[[ Data for analysis, beginning ]]
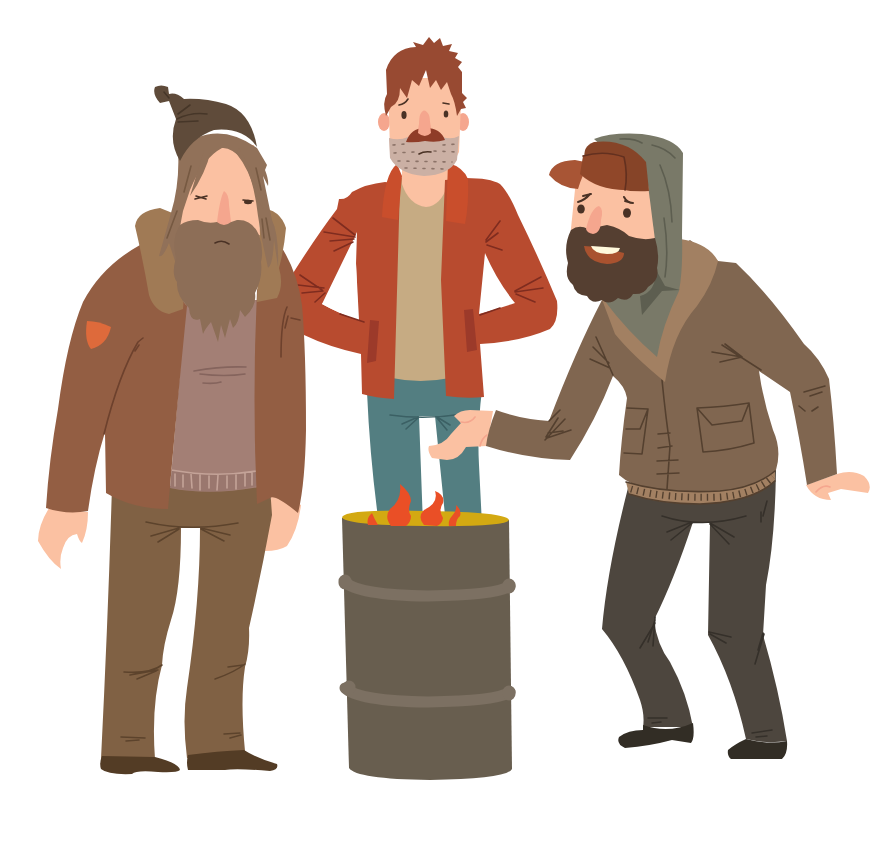
<!DOCTYPE html>
<html lang="en">
<head>
<meta charset="utf-8">
<title>Three men around a fire barrel</title>
<style>
:root{--skin:#fbc1a2;--nose:#f5a68e;--ink:#4a3225;
--rust:#b84b2f;--rust-dark:#9c3a2a;--collar:#c94e2c;--ginger:#984a32;--tan:#c6ab83;--teal:#537e81;--teal-dark:#3b6064;--stubble:#cbb0a4;
--coat:#935e43;--coat-dark:#6d412d;--fur:#a07a55;--sweater:#a37f75;--sweater-dark:#85645d;--beard:#8d6e57;--hair:#917159;--hat:#5f4b3a;--hat-dark:#463628;--trouser:#806144;--trouser-dark:#5c432c;--shoe:#533c25;--patch:#de6a3b;
--parka:#806650;--parka-dark:#54402f;--parka-trim:#a28062;--hood:#797968;--hood-dark:#5d5e50;--cap:#a85535;--cap-dark:#864428;--dark-beard:#553f31;--slate:#4d463e;--slate-dark:#35302a;--boot:#322d25;
--drum:#685e4f;--drum-rib:#7c7062;--drum-fire:#d3a912;--flame:#ea4f26}
html,body{margin:0;background:#fff;overflow:hidden}
svg{display:block;width:886px;height:857px}
.line{fill:none;stroke-width:1.6;stroke-linecap:round;stroke-linejoin:round}
</style>
</head>
<body>
<svg viewBox="0 0 886 857" role="img" aria-label="Three men in worn clothes warm themselves at a burning barrel">

<g id="man-in-red">
  <path fill="var(--teal)" d="M367 392L395 374H447L482 390Q477 430 479 465L482 525H446L435 416H419L423 525H379Q370 460 367 392Z"/>
  <path class="line" stroke="var(--teal-dark)" d="M390 415Q425 420 463 414M418 417L402 424M418 418L406 429M437 417L450 425M437 418L447 430"/>
  <path fill="var(--tan)" d="M398 178H446L450 378Q420 384 392 378Z"/>
  <path fill="var(--skin)" d="M402 160H448V184Q441 206 426 207Q409 205 402 184Z"/>
  <path fill="var(--rust)" fill-rule="evenodd" d="M400 184L394 399Q376 398 362 394L361 354Q329 347 304 335Q286 310 290 278Q315 238 337 209L339 199Q347 200 352 192Q366 184 385 182ZM357 232L322 304Q338 313 358 320L356 264Z"/>
  <path fill="#fff" d="M356 263Q340 285 322 304Q340 314 359 320Z"/>
  <path fill="var(--rust)" d="M445 180L466 178Q490 178 500 184Q509 193 518 215Q540 260 557 301Q559 321 550 329Q520 342 480 344L484 397Q466 399 446 396L441 280Z"/>
  <path fill="#fff" d="M485 253Q497 281 515 303Q497 309 479 314Z"/>
  <path fill="var(--collar)" d="M397 164Q384 174 382 217L398 220L402 176ZM448 163Q463 167 468 179Q469 204 465 224L446 221Z"/>
  <path fill="var(--rust-dark)" d="M370 320L379 321L376 361L367 363ZM464 310L473 309L477 350L467 352Z"/>
  <path class="line" stroke="#7f2c1f" d="M355 235L333 218M355 237L324 232M354 239L330 241M353 242L334 251M300 275L322 290M298 285L324 288M302 293L323 291M315 302L325 293M486 240L500 221M486 242L498 233M487 245L502 250M515 291L541 277M515 292L543 288M516 294L535 302M340 314L364 322M480 315L500 308"/>
  <ellipse cx="384" cy="122" rx="6" ry="9" fill="var(--nose)"/>
  <ellipse cx="463" cy="122" rx="6" ry="9" fill="var(--nose)"/>
  <path fill="var(--skin)" d="M388 78H462L459 152Q449 175 424 175Q399 173 390 152Z"/>
  <path fill="var(--stubble)" d="M389 138Q399 141 408 137H442Q452 140 459 136L457 160Q449 175 424 176Q399 174 390 158Z"/>
  <path class="line" stroke="#8c7368" stroke-dasharray="2 7" d="M393 145L405 144M394 153L414 152M398 161L452 162M405 168L446 169M434 151L456 152M443 145L457 144"/>
  <path fill="var(--ginger)" d="M386 116Q382 102 387 94L386 70Q393 48 416 47L413 42L423 45L429 37L434 43L440 38L443 46L452 44L449 51L458 53L455 58L462 62L458 67L462 72V93L467 98L463 102L466 108L461 109L457 116Q455 101 451 94L447 82L441 90L436 80L430 88L426 70L419 86L412 80L407 98L400 88Q400 103 391 107Z"/>
  <path fill="var(--nose)" d="M420 115Q424 106 429 115L432 135Q425 139 418 134Z"/>
  <path fill="#8f3c28" d="M406 142Q411 128 424 128Q440 127 445 140Q436 143 425 141Q415 143 406 142Z"/>
  <path fill="var(--nose)" d="M420 115H429L431 133Q425 139 418 133Z"/>
  <g fill="var(--ink)"><ellipse cx="404" cy="115" rx="2.6" ry="4"/><ellipse cx="446" cy="114" rx="2.3" ry="3.6"/></g>
  <path class="line" stroke="var(--ink)" d="M399 105Q405 104 408 99M443 103L449 104M419 154Q424 151 431 152"/>
</g>

<g id="barrel">
  <path fill="var(--drum)" d="M342 518L349 768Q356 779 430 780Q507 779 512 769L509 520Z"/>
  <path fill="var(--drum-fire)" d="M342 517Q347 509 425 511Q506 512 509 520Q506 527 425 526Q343 525 342 517Z"/>
  <g class="line" stroke="var(--drum-rib)" style="stroke-width:11">
    <path id="rib" d="M345 582Q358 595 428 596Q498 595 510 586"/>
    <use href="#rib" x="0" y="106"/>
    <path style="stroke-width:13" d="M345 581V583M509 585V587M349 687V689M509 692V694"/>
  </g>
  <g fill="var(--flame)">
    <path d="M391 526Q384 517 390 509Q402 500 400 484Q411 493 411 501Q407 510 411 516Q411 522 406 526Z"/>
    <path d="M424 525Q417 517 424 510Q439 503 435 491Q445 495 443 503Q438 510 443 518Q442 524 437 526Z"/>
    <path d="M368 525Q366 518 372 513Q374 518 378 525ZM449 526Q448 520 452 516Q457 511 456 505Q462 510 460 516Q456 519 456 526Z"/>
  </g>
</g>

<g id="man-in-wool-hat">
  <path fill="var(--skin)" d="M49 508L88 512Q88 530 82 543Q79 541 77 534Q67 535 63 548Q59 558 61 569Q49 561 38 541Q38 526 49 508ZM272 490L301 505Q298 530 287 546Q279 551 265 551Z"/>
  <path fill="var(--trouser)" d="M112 486H270L272 515Q262 570 249 628Q250 650 245 667Q240 700 245 751L187 758Q182 720 187 688Q200 600 200 528H181Q181 590 171 620Q163 645 162 665Q151 705 155 759H101Q108 620 112 486Z"/>
  <path fill="var(--shoe)" d="M102 756L155 757Q179 763 180 770Q177 773 158 772Q136 770 132 774Q108 775 101 769Q99 763 102 756ZM188 755Q218 751 244 750Q258 759 277 764Q279 770 270 771Q236 768 225 770L188 770Q186 763 188 755Z"/>
  <path class="line" stroke="var(--trouser-dark)" d="M146 522Q190 532 238 523M179 528L151 536M179 529L158 542M201 528L230 535M201 529L224 541M124 672Q150 674 162 665M130 675L158 670M137 679L156 671M215 679Q235 672 245 664M228 667L243 665M121 737L145 738M126 741L139 740M224 734L240 733M230 738L241 735"/>
  <path fill="var(--sweater)" d="M186 300H257L259 487Q210 496 170 488Z"/>
  <path fill="var(--sweater-dark)" opacity=".3" d="M171 470Q215 478 257 471V486Q214 496 170 488Z"/>
  <path class="line" stroke="#c4a398" d="M171 470Q215 478 257 471M175 474V486M183 475V487M191 474L192 488M200 475V490M209 476V488M218 475L217 490M227 476V488M236 475V489M245 473V486M252 473V485"/>
  <path class="line" stroke="var(--sweater-dark)" d="M194 371Q222 366 246 367M200 374Q225 377 245 374M203 383Q215 384 221 382"/>
  <path fill="var(--coat)" d="M140 245Q102 266 83 302Q67 340 58 409Q49 460 46 508Q67 515 88 511Q94 467 105 432L106 493Q133 509 168 509Q178 395 187 306ZM257 290L280 245Q297 270 302 305Q306 350 306 430Q305 485 298 513Q275 494 270 498L257 504Q252 400 257 290Z"/>
  <path class="line" stroke="var(--coat-dark)" d="M104 434Q119 374 138 342L143 338M135 351L139 345M281 357Q281 320 287 307M285 328L288 316M291 318L300 320"/>
  <path fill="var(--patch)" d="M87 321Q99 321 111 327Q107 345 91 349Q84 341 87 321Z"/>
  <path fill="var(--fur)" d="M160 208Q137 211 135 226Q143 260 149 295Q154 311 169 314L183 309L190 220ZM260 208Q280 209 286 228Q284 250 279 268Q284 285 277 298L257 302Z"/>
  <path fill="var(--skin)" d="M181 145H254L260 235H177Z"/>
  <path fill="var(--hair)" d="M178 150Q215 118 257 148L267 165L265 170Q269 180 268 186L263 176L272 220Q279 235 278 267L274 240Q273 265 268 268L262 240L258 216Q254 180 243 160Q231 147 222 148Q203 158 190 190L183 211Q178 235 176 264L169 243Q163 258 159 256Q165 235 171 213Q180 183 178 150Z"/>
  <path fill="var(--hair)" d="M211 150Q206 173 190 196Q198 170 204 150ZM239 148Q258 178 264 211L256 196Q250 170 236 153Z"/>
  <path class="line" stroke="#765942" d="M167 238L177 211M264 238L262 219M270 240L266 218M191 166L184 192M261 190L256 168"/>
  <path fill="var(--hat)" d="M180 161Q168 141 176 119L169 101L160 103Q152 94 155 87Q161 84 168 87L169 94Q176 92 184 99Q205 98 226 104Q251 112 257 147Q243 127 214 130Q191 138 180 161Z"/>
  <path class="line" stroke="var(--hat-dark)" d="M177 119Q191 112 207 114M178 114L190 105M178 122L198 121M164 92L169 98"/>
  <path fill="var(--beard)" d="M180 225Q187 220 198 220Q207 224 217 222Q229 224 237 220Q252 219 259 235Q264 250 261 262Q263 278 255 293Q257 306 245 317L240 310Q239 323 233 328L230 319L225 338L221 325L218 342L211 322Q205 329 203 334L200 319Q190 323 189 308Q176 296 177 282Q171 274 176 258Q171 239 180 225Z"/>
  <path fill="var(--nose)" d="M217 222Q220 198 224 191Q229 194 229 205L231 222Q224 228 217 222Z"/>
  <path class="line" stroke="var(--ink)" d="M195 199L207 196M196 196L206 199M243 200L253 201M215 243Q222 239 229 244"/>
  <ellipse cx="248" cy="202" rx="4" ry="2.2" fill="var(--ink)"/>
</g>

<g id="man-in-parka">
  <path fill="var(--skin)" d="M493 411L487 446L466 447Q459 460 447 460L432 458Q427 451 429 446Q444 445 451 434L461 423L454 416Q460 410 470 410ZM806 485L837 474Q852 469 864 476Q873 485 868 493L841 489L828 493L831 500Q814 500 806 485Z"/>
  <path class="line" stroke="var(--nose)" d="M461 422Q470 424 475 417M480 446Q482 438 487 435M816 492Q823 484 830 487"/>
  <path fill="var(--slate)" d="M628 488L776 470Q775 540 766 585L763 635Q779 690 787 741Q765 744 746 739Q733 680 708 635L710 523L693 522Q674 580 654 620Q657 645 670 662Q687 693 693 727L643 727Q645 715 640 700Q624 655 602 629Q607 570 628 488Z"/>
  <path fill="var(--boot)" d="M643 725Q668 734 693 723Q695 738 691 743L672 740Q650 746 625 748Q616 744 619 737Q628 730 643 730ZM746 739Q768 745 787 741Q788 754 782 759H731Q727 756 728 750Q735 744 746 739Z"/>
  <path class="line" stroke="var(--slate-dark)" d="M662 516Q701 529 746 516M692 522L667 532M692 523L671 540M710 523L734 537M710 524L729 544M655 617L653 646M655 623L640 648M655 620L648 642M764 634L755 664M763 633L758 650M709 632L731 637M710 634L726 643M648 718L667 718M652 723L661 722M752 733L772 730M756 737L767 736M763 516L767 501M761 512V522"/>
  <path fill="var(--parka)" d="M602 300Q576 350 549 421Q520 419 496 410Q488 430 486 446Q527 459 570 460Q596 420 613 376Q625 386 627 398Q621 440 619 475Q640 494 700 497Q755 498 776 470Q782 450 773 430Q763 400 759 371L790 392Q800 440 807 485L837 474Q834 420 829 379Q820 358 804 344Q770 295 736 263L718 261L690 240Z"/>
  <path fill="var(--parka-trim)" d="M626 482Q665 494 720 491Q755 488 775 471V480Q753 502 700 504Q658 504 629 494Z"/>
  <path class="line" stroke="var(--parka-dark)" d="M626 482Q665 494 720 491Q755 488 775 471M629 494Q660 504 700 504Q753 502 775 481"/>
  <path class="line" stroke="var(--parka-dark)" style="stroke-width:7;stroke-linecap:butt" stroke-dasharray="1.4 5" d="M631 489Q665 499 720 497Q755 494 773 477"/>
  <path class="line" stroke="var(--parka-dark)" d="M662 380Q666 420 670 446L667 489M658 434L670 433M658 448L672 446M657 461L678 460M657 474L679 473M697 408Q725 407 749 403L754 443Q728 451 703 452ZM697 408L712 425L742 421L749 403M627 408L648 409L642 454L624 453M648 409L640 429L626 429M761 370L722 345M742 357L712 352M742 357L720 362M742 357L725 344M613 375L596 337M609 363L593 347M610 368L590 359M549 421L560 410M545 440L565 419M547 438L571 430M546 437L558 418M548 433L563 431M804 392L825 386M810 396L822 392M799 406L805 411M812 411L818 407"/>
  <path fill="var(--parka-trim)" d="M680 239Q708 243 718 261Q713 284 697 306Q672 334 665 382Q632 355 615 334L601 297Z"/>
  <path fill="var(--hood)" d="M594 139Q612 132 642 134Q675 138 683 153L682 235Q683 270 679 291Q662 326 657 357Q627 331 604 300L640 180Z"/>
  <path fill="var(--hood-dark)" d="M656 270Q656 292 640 296L642 315L662 291L680 290L665 286Z"/>
  <path class="line" stroke="var(--hood-dark)" d="M652 145Q666 148 675 158M660 165Q671 190 672 222M664 218Q669 250 665 277M620 139Q634 138 642 143"/>
  <path fill="var(--skin)" d="M576 180L600 160L648 185L655 240L570 238Z"/>
  <path fill="var(--cap-dark)" d="M585 160Q582 146 594 142Q627 138 646 162L649 191Q618 193 590 180Z"/>
  <path fill="var(--cap)" d="M549 175Q552 161 575 160L590 163Q582 175 578 189Q560 188 549 175Z"/>
  <path fill="#904729" d="M583 156Q605 150 624 157L626 190Q597 190 580 174Z"/>
  <path class="line" stroke="#63301f" d="M624 157Q628 174 625 190M583 156Q604 150 624 157"/>
  <path fill="var(--dark-beard)" d="M571 230Q579 224 588 229L607 225Q621 228 629 236Q643 241 655 238Q660 255 657 268Q660 280 648 287Q644 295 633 294Q628 303 618 298Q609 306 602 300Q592 305 587 296Q575 295 573 285Q564 278 568 263Q563 246 571 230Z"/>
  <path fill="#a9522f" d="M584 246Q603 247 624 253Q624 263 607 264Q586 262 584 246Z"/>
  <path fill="#fff9dc" d="M591 246Q606 247 620 248Q619 254 607 254Q593 253 591 246Z"/>
  <path fill="var(--nose)" d="M586 229Q591 208 599 206Q604 209 601 220Q601 233 593 234Q587 233 586 229Z"/>
  <g fill="var(--ink)"><ellipse cx="581" cy="209" rx="3.8" ry="4.6"/><ellipse cx="627" cy="213" rx="4" ry="4.8"/></g>
  <path class="line" stroke="var(--ink)" style="stroke-width:2" d="M578 202Q585 200 590 194M583 196L591 194M624 197Q627 203 633 203M625 201L632 203"/>
</g>
</svg>
</body>
</html>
[[ Data for analysis, end ]]
[Task directions] Say how many lines in the data hold the string "hood", and say nothing else.

[Answer section] 4